(Collected data)
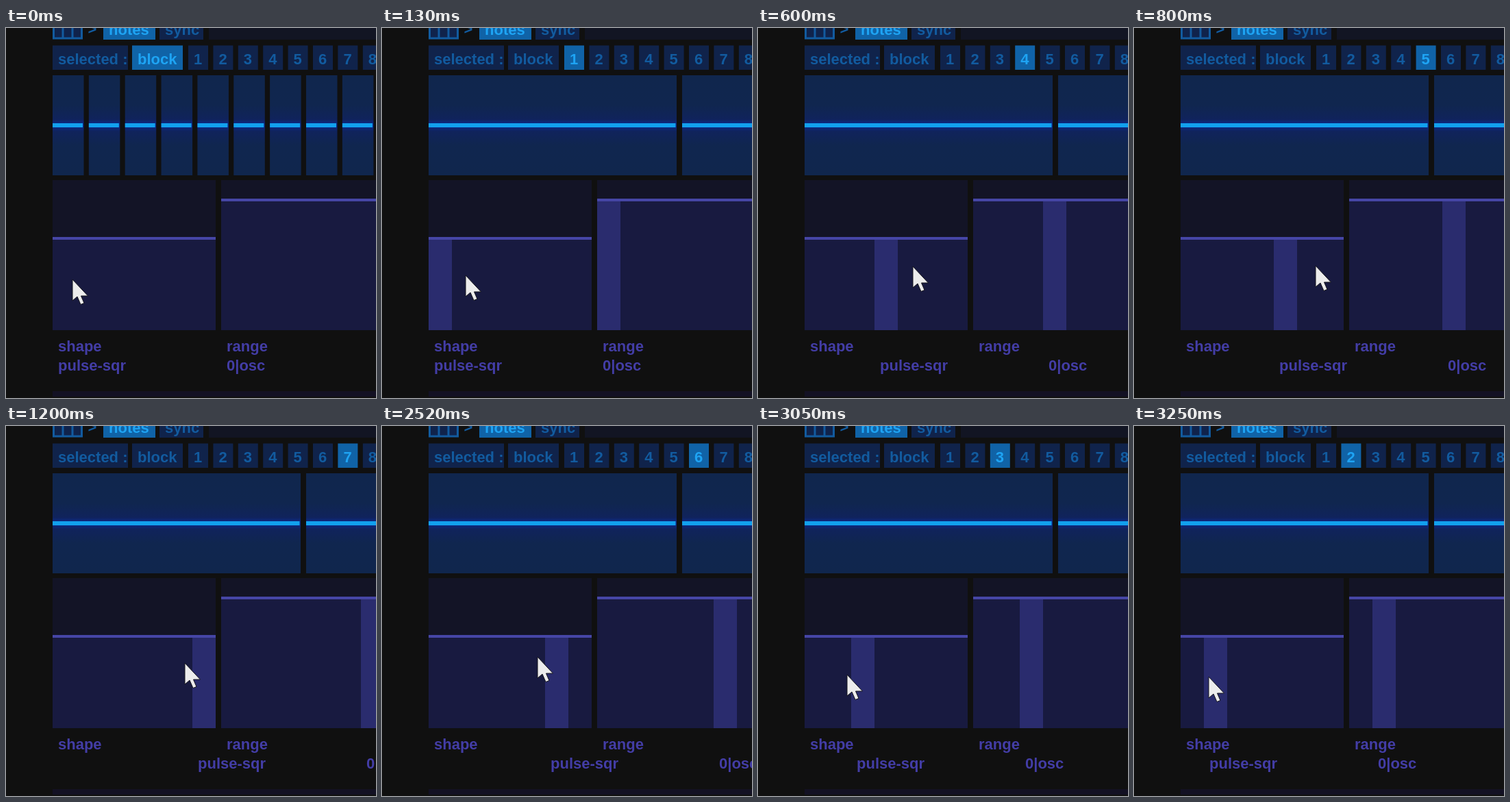
These frames come from a looping animation (540 px wide and 540 px high, 4.11 s). An HTML page:

```html
<!DOCTYPE html>
<html lang="en">
<head>
<meta charset="utf-8">
<title>Block selector</title>
<style>
  html, body { margin: 0; width: 100%; height: 100%; overflow: hidden; background: #101010; }
  svg { display: block; width: 100%; height: 100%; }
  text { font: bold 22px "Liberation Sans", Arial, sans-serif; white-space: pre; }
  .tab rect { fill: #10234b; }
  .tab text { fill: #125b9f; }
  .tab.on rect { fill: #1063a7; }
  .tab.on text { fill: #1ea4f4; }
  .label { fill: #433da6; }
</style>
</head>
<body>
<svg id="stage" viewBox="0 0 540 540">
  <defs>
    <linearGradient id="wave" x1="0" y1="0" x2="0" y2="1">
      <stop offset="0" stop-color="#10264d"/>
      <stop offset=".3" stop-color="#10264f"/>
      <stop offset=".44" stop-color="#10235c"/>
      <stop offset=".5" stop-color="#0b2a90"/>
      <stop offset=".56" stop-color="#10235c"/>
      <stop offset=".7" stop-color="#10264f"/>
      <stop offset="1" stop-color="#10264d"/>
    </linearGradient>
  </defs>
</svg>
<script>
const NS = "http://www.w3.org/2000/svg";
const stage = document.getElementById("stage");
const LOOP = 4110;
const STEP = 34;

// start time, selected item (0 = block), pointer x and y
const poses = [
  [0, 0, 97, 367], [130, 1, 122, 361], [460, 2, 165, 354], [530, 3, 196, 350],
  [600, 4, 226, 348], [800, 5, 265, 347], [1000, 6, 272, 347], [1200, 7, 261, 346],
  [2520, 6, 227, 337], [2650, 5, 185, 348], [2850, 4, 151, 358],
  [3050, 3, 130, 363], [3250, 2, 109, 366]
];

function add(tag, attrs, parent = stage) {
  const node = document.createElementNS(NS, tag);
  for (const key in attrs) node.setAttribute(key, attrs[key]);
  return parent.appendChild(node);
}

const box = (x, y, width, height, fill, parent) =>
  add("rect", { x, y, width, height, fill }, parent);

function write(x, y, string, attrs = {}, parent) {
  const node = add("text", { x, y, ...attrs }, parent);
  node.textContent = string;
  return node;
}

function tab(x, y, width, height, baseline, string, on = false) {
  const group = add("g", { class: on ? "tab on" : "tab" });
  add("rect", { x, y, width, height }, group);
  write(x + 8, baseline, string, {}, group);
  return group;
}

function wavePanel(x, width, parent) {
  box(x, 69, width, 146, "url(#wave)", parent);
  box(x, 139, width - 1.5, 6, "#12a0ee", parent);
}

function slider(x, level, name, value) {
  box(x, 222, 238, 219, "#131426");
  box(x, level, 238, 441 - level, "#181a40");
  const bar = box(x, level, STEP, 441 - level, "#2a2c6e");
  box(x, level - 2, 238, 4, "#4646a6");
  write(x + 8, 472, name, { class: "label" });
  return { bar, value: write(x + 8, 500, value, { class: "label" }) };
}

// top row
add("path", {
  d: "M69.5 -10V15H110.5V-10M83 -10V15M97 -10V15",
  fill: "#10234b", stroke: "#125b9f", "stroke-width": 3
});
write(119.5, 9, ">", { fill: "#125b9f" });
tab(142, -20, 76, 37, 10, "notes", true);
tab(224, -20, 64, 37, 10, "sync");
box(296, -20, 260, 37, "#121523");

// selector row
tab(68, 25.5, 110, 35.5, 53, "selected :");
const tabs = [tab(184, 25.5, 74, 35.5, 53, "block")];
for (let n = 1; n <= 8; n++) {
  tabs.push(tab(266 + (n - 1) * 36.4, 25.5, 29, 35.5, 53, String(n)));
}

// waveforms, split into blocks or joined
const split = add("g", {});
for (let i = 0; i < 9; i++) wavePanel(68 + i * 370 / 7, 45.5, split);
const joined = add("g", {});
wavePanel(68, 362, joined);
wavePanel(438, 362, joined);

const sliders = [
  slider(68, 307, "shape", "pulse-sqr"),
  slider(314, 251, "range", "0|osc")
];
box(68, 530, 472, 8, "#131123");

const pointer = add("path", {
  d: "M0 0V31L7 25L12 36.5L17 34.5L12.5 24H22.5Z",
  fill: "#ececec", stroke: "#15151c", "stroke-width": 1
});

function show([, item, x, y]) {
  tabs.forEach((node, i) => node.classList.toggle("on", i === item));
  split.style.display = item ? "none" : "";
  joined.style.display = item ? "" : "none";
  const shift = `translate(${Math.max(0, item - 1) * STEP} 0)`;
  for (const { bar, value } of sliders) {
    bar.style.display = item ? "" : "none";
    bar.setAttribute("transform", shift);
    value.setAttribute("transform", shift);
  }
  pointer.setAttribute("transform", `translate(${x} ${y})`);
}

let current;
const start = performance.now();
function tick() {
  const time = (performance.now() - start) % LOOP;
  const pose = poses.findLast(([from]) => from <= time);
  if (pose !== current) show(current = pose);
  requestAnimationFrame(tick);
}
tick();
</script>
</body>
</html>
```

**What to work on:** When you copy the entries above, keep every word exactly and omit the images.

**Response to the exercise:**
These frames come from a looping animation (540 px wide and 540 px high, 4.11 s). An HTML page:

```html
<!DOCTYPE html>
<html lang="en">
<head>
<meta charset="utf-8">
<title>Block selector</title>
<style>
  html, body { margin: 0; width: 100%; height: 100%; overflow: hidden; background: #101010; }
  svg { display: block; width: 100%; height: 100%; }
  text { font: bold 22px "Liberation Sans", Arial, sans-serif; white-space: pre; }
  .tab rect { fill: #10234b; }
  .tab text { fill: #125b9f; }
  .tab.on rect { fill: #1063a7; }
  .tab.on text { fill: #1ea4f4; }
  .label { fill: #433da6; }
</style>
</head>
<body>
<svg id="stage" viewBox="0 0 540 540">
  <defs>
    <linearGradient id="wave" x1="0" y1="0" x2="0" y2="1">
      <stop offset="0" stop-color="#10264d"/>
      <stop offset=".3" stop-color="#10264f"/>
      <stop offset=".44" stop-color="#10235c"/>
      <stop offset=".5" stop-color="#0b2a90"/>
      <stop offset=".56" stop-color="#10235c"/>
      <stop offset=".7" stop-color="#10264f"/>
      <stop offset="1" stop-color="#10264d"/>
    </linearGradient>
  </defs>
</svg>
<script>
const NS = "http://www.w3.org/2000/svg";
const stage = document.getElementById("stage");
const LOOP = 4110;
const STEP = 34;

// start time, selected item (0 = block), pointer x and y
const poses = [
  [0, 0, 97, 367], [130, 1, 122, 361], [460, 2, 165, 354], [530, 3, 196, 350],
  [600, 4, 226, 348], [800, 5, 265, 347], [1000, 6, 272, 347], [1200, 7, 261, 346],
  [2520, 6, 227, 337], [2650, 5, 185, 348], [2850, 4, 151, 358],
  [3050, 3, 130, 363], [3250, 2, 109, 366]
];

function add(tag, attrs, parent = stage) {
  const node = document.createElementNS(NS, tag);
  for (const key in attrs) node.setAttribute(key, attrs[key]);
  return parent.appendChild(node);
}

const box = (x, y, width, height, fill, parent) =>
  add("rect", { x, y, width, height, fill }, parent);

function write(x, y, string, attrs = {}, parent) {
  const node = add("text", { x, y, ...attrs }, parent);
  node.textContent = string;
  return node;
}

function tab(x, y, width, height, baseline, string, on = false) {
  const group = add("g", { class: on ? "tab on" : "tab" });
  add("rect", { x, y, width, height }, group);
  write(x + 8, baseline, string, {}, group);
  return group;
}

function wavePanel(x, width, parent) {
  box(x, 69, width, 146, "url(#wave)", parent);
  box(x, 139, width - 1.5, 6, "#12a0ee", parent);
}

function slider(x, level, name, value) {
  box(x, 222, 238, 219, "#131426");
  box(x, level, 238, 441 - level, "#181a40");
  const bar = box(x, level, STEP, 441 - level, "#2a2c6e");
  box(x, level - 2, 238, 4, "#4646a6");
  write(x + 8, 472, name, { class: "label" });
  return { bar, value: write(x + 8, 500, value, { class: "label" }) };
}

// top row
add("path", {
  d: "M69.5 -10V15H110.5V-10M83 -10V15M97 -10V15",
  fill: "#10234b", stroke: "#125b9f", "stroke-width": 3
});
write(119.5, 9, ">", { fill: "#125b9f" });
tab(142, -20, 76, 37, 10, "notes", true);
tab(224, -20, 64, 37, 10, "sync");
box(296, -20, 260, 37, "#121523");

// selector row
tab(68, 25.5, 110, 35.5, 53, "selected :");
const tabs = [tab(184, 25.5, 74, 35.5, 53, "block")];
for (let n = 1; n <= 8; n++) {
  tabs.push(tab(266 + (n - 1) * 36.4, 25.5, 29, 35.5, 53, String(n)));
}

// waveforms, split into blocks or joined
const split = add("g", {});
for (let i = 0; i < 9; i++) wavePanel(68 + i * 370 / 7, 45.5, split);
const joined = add("g", {});
wavePanel(68, 362, joined);
wavePanel(438, 362, joined);

const sliders = [
  slider(68, 307, "shape", "pulse-sqr"),
  slider(314, 251, "range", "0|osc")
];
box(68, 530, 472, 8, "#131123");

const pointer = add("path", {
  d: "M0 0V31L7 25L12 36.5L17 34.5L12.5 24H22.5Z",
  fill: "#ececec", stroke: "#15151c", "stroke-width": 1
});

function show([, item, x, y]) {
  tabs.forEach((node, i) => node.classList.toggle("on", i === item));
  split.style.display = item ? "none" : "";
  joined.style.display = item ? "" : "none";
  const shift = `translate(${Math.max(0, item - 1) * STEP} 0)`;
  for (const { bar, value } of sliders) {
    bar.style.display = item ? "" : "none";
    bar.setAttribute("transform", shift);
    value.setAttribute("transform", shift);
  }
  pointer.setAttribute("transform", `translate(${x} ${y})`);
}

let current;
const start = performance.now();
function tick() {
  const time = (performance.now() - start) % LOOP;
  const pose = poses.findLast(([from]) => from <= time);
  if (pose !== current) show(current = pose);
  requestAnimationFrame(tick);
}
tick();
</script>
</body>
</html>
```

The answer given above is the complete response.